by Anne Knight Weber
By redesigning the space on the eleventh floor of the Sharp building, Stephen Farrell, associate professor of visual communications, aimed to create a more cohesive community of visual artists, improve the quality of teaching and learning situations, and provide more chances for collaboration in the Visual Communication department at SAIC. Renovation of the eleventh floor cost $1.3 million dollars and was completed over the summer of 2008.
Unchanged since the late eighties, the visual communications floor was a corridor of doorways, and teachers struggled to maintain eye contact with students in the long narrow classrooms. Farrell’s approach to this design project reflects his mission to provide space that invites connections between creativity and community. “For me what started this whole project was that we just seemed to lack a sense of community here. I would go and tour these other schools and the students all knew each other. I felt like the architecture can really influence the sense of community,” he said.
Farrell started making design sketches for a more open space in 2005. “A lot of what I was basing this on is the way the design studios look and feel. A lot of them are in these loft spaces or these great spaces, the students go and intern there and they see these great spaces. They work in these spaces. Then they used to come back to what felt so much before like school, archetypal schoolhouse settings. I wanted to open it up and make it feel kind of like hip design studio space feeling. Then we have incredible views…a beautiful space for dreaming. Its just a great way for us to be connected to the city.”
Farrell walked me through the remodeled eleventh floor space on his lunch break between classes on a Tuesday. He described the floor’s look before the redesign, the tall, bright-red lockers that looked like high school, and pointed out where boarded up windows and skylights used to block out light and great views.
Before the redesign, visitors to the eleventh floor stepped off an elevator to be met with a wall and were forced to find their way around corners to see a receptionist.
Now an open lobby greets a person’s exit off the elevator, with wide warm blond wood floors and clear views through glass walls to the windows facing daylight on Monroe Street. A receptionist sits next to custom-built blond wood magazine racks facing out to the lobby. We started down the hallway, which once was narrow with a dropped ceiling and tall, thin lockers. The new lockers are deep squares, a better size to store laptops and three-dimensional art. The hallway has a vinyl tile floor and is wide, even including an inviting bench seat built in along the wall.
We entered the old computer room. “The lighting and acoustics were so bad in this room, we ended up not using it for teaching,” Farrell said. The room was too big and long. One of the things Farrell asked for in his redesign was smaller rooms. “The administration bought that,” he said. Before the renovation, “It was a really awkward space.”
Farrell said, “When I did a survey of kinds of classroom, I found that there were roughly four kinds of classroom needs: media capabilities, seminar space and two kinds of studio classrooms.” One classroom type is “dominated by working with your hands and working on a board.” In the old classrooms, “We had large steel desks, but the steel was always really cold.” He emphasized using floors of blond wood that felt warmer for the new spaces.
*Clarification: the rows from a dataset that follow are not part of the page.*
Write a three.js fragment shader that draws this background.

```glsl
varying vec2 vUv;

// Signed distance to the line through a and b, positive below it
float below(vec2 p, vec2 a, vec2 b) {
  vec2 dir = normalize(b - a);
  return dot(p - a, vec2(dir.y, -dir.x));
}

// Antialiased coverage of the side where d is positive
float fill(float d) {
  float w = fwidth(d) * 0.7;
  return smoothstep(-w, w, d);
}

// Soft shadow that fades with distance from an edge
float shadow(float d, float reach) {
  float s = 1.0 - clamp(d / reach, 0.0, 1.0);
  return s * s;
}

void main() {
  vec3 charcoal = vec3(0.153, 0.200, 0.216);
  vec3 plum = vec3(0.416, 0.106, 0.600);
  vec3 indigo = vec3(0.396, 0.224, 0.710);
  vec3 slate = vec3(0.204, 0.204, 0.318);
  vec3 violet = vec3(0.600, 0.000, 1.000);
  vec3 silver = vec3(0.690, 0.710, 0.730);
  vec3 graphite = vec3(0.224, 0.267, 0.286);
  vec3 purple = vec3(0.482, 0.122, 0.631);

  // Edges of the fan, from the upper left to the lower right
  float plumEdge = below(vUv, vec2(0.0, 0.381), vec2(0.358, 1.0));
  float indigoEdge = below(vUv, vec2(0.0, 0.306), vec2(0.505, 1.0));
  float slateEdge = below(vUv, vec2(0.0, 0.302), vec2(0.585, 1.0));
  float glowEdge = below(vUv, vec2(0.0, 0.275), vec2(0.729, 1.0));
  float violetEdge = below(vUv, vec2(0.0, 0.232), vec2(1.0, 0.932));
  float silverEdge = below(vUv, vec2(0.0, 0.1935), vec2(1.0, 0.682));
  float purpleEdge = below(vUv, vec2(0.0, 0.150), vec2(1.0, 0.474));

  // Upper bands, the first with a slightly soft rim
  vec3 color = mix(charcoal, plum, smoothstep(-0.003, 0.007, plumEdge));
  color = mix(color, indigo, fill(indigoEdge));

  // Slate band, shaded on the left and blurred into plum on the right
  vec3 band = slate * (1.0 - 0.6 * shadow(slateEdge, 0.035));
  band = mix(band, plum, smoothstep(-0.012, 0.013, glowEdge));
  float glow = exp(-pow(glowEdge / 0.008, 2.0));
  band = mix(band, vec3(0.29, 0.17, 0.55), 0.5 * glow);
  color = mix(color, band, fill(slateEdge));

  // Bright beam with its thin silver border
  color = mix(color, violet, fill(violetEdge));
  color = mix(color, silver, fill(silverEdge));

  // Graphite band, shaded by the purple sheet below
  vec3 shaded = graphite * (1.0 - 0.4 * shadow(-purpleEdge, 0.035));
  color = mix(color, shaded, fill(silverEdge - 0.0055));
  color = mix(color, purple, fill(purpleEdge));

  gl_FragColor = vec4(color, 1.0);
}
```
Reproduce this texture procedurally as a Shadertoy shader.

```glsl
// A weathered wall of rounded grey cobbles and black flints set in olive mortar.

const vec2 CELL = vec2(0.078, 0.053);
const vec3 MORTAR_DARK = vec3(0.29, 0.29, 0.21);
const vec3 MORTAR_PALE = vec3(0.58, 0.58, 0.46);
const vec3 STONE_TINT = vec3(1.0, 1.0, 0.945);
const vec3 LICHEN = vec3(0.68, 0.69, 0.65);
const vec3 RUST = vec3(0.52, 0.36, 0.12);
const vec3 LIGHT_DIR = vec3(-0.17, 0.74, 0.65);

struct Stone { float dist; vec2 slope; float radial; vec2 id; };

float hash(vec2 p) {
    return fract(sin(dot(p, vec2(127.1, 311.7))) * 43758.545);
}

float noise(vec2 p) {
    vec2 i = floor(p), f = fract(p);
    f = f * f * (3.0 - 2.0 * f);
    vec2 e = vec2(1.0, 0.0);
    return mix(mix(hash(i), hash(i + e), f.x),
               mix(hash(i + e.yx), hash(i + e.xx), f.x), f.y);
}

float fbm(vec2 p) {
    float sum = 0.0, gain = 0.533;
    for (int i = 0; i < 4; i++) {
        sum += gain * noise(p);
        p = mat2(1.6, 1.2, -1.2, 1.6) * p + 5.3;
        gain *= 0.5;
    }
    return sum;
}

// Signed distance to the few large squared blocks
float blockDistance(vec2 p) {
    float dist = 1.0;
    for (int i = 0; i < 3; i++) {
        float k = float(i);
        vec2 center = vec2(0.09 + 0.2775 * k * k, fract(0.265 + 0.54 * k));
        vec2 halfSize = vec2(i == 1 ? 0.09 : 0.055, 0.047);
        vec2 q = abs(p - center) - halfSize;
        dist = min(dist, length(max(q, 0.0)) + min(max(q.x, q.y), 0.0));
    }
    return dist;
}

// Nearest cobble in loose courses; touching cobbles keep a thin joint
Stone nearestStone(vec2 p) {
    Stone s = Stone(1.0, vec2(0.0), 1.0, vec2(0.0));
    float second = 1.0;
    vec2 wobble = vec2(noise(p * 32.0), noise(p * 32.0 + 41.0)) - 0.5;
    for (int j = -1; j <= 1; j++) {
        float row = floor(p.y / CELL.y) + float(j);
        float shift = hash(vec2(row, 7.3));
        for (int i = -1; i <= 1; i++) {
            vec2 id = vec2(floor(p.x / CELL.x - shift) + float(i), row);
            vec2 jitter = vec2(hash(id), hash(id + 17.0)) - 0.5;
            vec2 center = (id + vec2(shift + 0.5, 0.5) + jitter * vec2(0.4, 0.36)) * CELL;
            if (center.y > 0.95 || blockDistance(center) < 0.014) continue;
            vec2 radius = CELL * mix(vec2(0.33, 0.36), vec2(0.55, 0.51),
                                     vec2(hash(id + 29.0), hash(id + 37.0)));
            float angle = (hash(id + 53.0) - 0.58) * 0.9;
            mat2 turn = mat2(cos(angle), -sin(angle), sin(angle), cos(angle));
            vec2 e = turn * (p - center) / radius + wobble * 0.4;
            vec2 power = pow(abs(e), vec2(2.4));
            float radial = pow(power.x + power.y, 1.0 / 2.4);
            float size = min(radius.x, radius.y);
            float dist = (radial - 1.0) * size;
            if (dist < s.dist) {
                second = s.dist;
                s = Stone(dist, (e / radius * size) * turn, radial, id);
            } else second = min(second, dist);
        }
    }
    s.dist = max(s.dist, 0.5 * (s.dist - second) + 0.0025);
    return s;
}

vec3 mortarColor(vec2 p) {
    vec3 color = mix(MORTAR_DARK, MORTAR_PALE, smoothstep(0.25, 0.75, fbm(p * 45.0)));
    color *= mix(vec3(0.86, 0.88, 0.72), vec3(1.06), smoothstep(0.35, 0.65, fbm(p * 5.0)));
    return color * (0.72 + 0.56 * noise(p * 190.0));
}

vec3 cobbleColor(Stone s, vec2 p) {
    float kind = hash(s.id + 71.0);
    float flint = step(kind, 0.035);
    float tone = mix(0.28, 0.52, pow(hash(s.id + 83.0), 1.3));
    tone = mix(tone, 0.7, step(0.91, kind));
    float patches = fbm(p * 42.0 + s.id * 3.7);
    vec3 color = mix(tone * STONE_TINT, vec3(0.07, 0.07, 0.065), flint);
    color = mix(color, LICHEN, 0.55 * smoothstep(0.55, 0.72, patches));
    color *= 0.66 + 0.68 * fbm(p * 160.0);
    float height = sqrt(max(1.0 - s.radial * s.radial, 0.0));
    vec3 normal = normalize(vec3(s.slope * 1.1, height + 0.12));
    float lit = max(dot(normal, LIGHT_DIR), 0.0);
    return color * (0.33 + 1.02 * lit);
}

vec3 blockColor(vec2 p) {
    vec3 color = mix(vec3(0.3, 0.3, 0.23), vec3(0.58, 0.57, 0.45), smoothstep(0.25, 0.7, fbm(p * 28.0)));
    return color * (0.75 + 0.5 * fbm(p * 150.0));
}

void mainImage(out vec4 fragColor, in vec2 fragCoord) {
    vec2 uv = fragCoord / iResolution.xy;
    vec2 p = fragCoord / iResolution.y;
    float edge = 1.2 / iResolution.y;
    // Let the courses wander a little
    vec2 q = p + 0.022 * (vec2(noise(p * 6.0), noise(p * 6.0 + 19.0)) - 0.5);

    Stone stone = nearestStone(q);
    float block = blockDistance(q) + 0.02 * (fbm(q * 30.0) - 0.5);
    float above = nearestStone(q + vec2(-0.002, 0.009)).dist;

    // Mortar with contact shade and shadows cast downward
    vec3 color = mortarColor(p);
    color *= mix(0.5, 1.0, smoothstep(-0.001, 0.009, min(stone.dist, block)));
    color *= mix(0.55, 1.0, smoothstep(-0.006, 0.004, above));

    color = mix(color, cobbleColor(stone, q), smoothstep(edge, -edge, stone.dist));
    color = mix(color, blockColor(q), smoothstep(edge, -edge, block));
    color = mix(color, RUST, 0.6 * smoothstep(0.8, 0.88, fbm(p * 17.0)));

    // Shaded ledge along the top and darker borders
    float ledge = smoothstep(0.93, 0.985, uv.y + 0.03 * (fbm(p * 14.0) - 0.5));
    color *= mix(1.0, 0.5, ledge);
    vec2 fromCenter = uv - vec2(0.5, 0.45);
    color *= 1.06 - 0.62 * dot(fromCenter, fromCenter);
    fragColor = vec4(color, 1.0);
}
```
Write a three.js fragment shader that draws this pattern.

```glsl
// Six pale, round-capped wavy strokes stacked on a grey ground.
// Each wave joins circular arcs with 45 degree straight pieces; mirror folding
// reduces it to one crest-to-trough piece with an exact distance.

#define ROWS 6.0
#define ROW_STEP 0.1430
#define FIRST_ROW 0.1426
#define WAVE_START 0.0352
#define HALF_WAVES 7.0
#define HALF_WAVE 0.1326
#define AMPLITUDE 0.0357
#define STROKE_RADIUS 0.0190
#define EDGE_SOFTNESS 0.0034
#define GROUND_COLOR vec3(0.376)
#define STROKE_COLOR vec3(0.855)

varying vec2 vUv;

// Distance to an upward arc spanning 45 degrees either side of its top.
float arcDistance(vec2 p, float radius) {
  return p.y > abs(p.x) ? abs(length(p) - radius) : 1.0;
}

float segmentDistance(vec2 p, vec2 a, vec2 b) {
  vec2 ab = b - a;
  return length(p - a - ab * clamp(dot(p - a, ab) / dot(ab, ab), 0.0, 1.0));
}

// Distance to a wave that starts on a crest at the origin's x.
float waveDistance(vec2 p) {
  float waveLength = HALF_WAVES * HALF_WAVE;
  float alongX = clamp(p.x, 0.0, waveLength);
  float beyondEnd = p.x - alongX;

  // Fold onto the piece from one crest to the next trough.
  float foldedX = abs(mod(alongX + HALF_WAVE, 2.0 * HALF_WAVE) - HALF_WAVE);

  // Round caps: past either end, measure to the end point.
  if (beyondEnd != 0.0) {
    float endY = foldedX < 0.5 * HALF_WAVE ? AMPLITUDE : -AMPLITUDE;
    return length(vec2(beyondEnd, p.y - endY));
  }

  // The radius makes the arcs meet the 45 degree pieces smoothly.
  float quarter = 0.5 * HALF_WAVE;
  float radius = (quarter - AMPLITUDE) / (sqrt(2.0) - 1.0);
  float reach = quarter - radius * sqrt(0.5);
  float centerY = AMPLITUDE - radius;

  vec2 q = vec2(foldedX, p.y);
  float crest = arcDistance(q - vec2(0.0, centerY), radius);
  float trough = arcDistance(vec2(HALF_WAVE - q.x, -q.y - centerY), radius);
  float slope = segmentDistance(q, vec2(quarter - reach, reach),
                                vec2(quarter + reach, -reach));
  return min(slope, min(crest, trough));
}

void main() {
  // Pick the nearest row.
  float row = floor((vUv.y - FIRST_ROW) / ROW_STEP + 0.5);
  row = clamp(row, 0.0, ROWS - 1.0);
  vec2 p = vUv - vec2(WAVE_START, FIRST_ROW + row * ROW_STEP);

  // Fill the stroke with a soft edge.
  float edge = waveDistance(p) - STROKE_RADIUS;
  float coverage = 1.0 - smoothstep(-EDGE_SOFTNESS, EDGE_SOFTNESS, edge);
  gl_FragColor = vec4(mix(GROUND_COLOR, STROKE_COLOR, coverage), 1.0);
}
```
The other type classroom includes more computers. “Each of the rooms is hardwired, so you can stand up here and give a lecture. The classrooms are set up so that students can cut draw, scan, print, make photocopies of what they do and make a mess and spread out. So this becomes a full production environment,” Farrell said.
Farrell got the idea to use glass windows to separate classrooms from studying the architecture space in the Sullivan building. He wanted small spaces that still gave students the chance to look ahead at projects or get inspired again by looking back to see first-year students working on a project for a foundation class.
He said, “The space is important for the way they approach the work and the way they approach each other. The teacher would be able to see everybody, and nobody would have their back to a presentation.” His solution was to set the desks at one hundred and twenty degree angles from each other, with easy options for reconfiguring the furniture to accommodate different needs.
His challenge was to come up with furniture that was planted down to be hardwired and that could be flexible. “I spent a long time trying to figure out how to put furniture into these spaces,” he said. He found tables from Steelcase that are easy to move in a matter of minutes. To accommodate critiques of small work, such as books or tables of contents around a table, take two half rounds and put them together. “The thing I really liked about it was the half-round table, made it possible for collaboration to be part of the solutions we are looking at.”
For the walls at the front of the class where a chalkboard used to go, he had another creative solution: a grey polymer board that does triple duty. It’s a place to pin up work with magnets. It’s a projection screen, which means there’s no need to pull a screen down anymore, and it’s a whiteboard.
Before the renovation, thirty-two professors and instructors shared one office. Now, each of the full- time faculty has designated office space. The staff area boasts a wide modern table, gathering spaces, sliding drawers to store artwork and teaching supplies, and easy access to the department head and the administrative assistant, whose offices are next to each other. “I am really proud of the office space. It’s palatial and we use it. We are the third largest faculty,” Farrell said.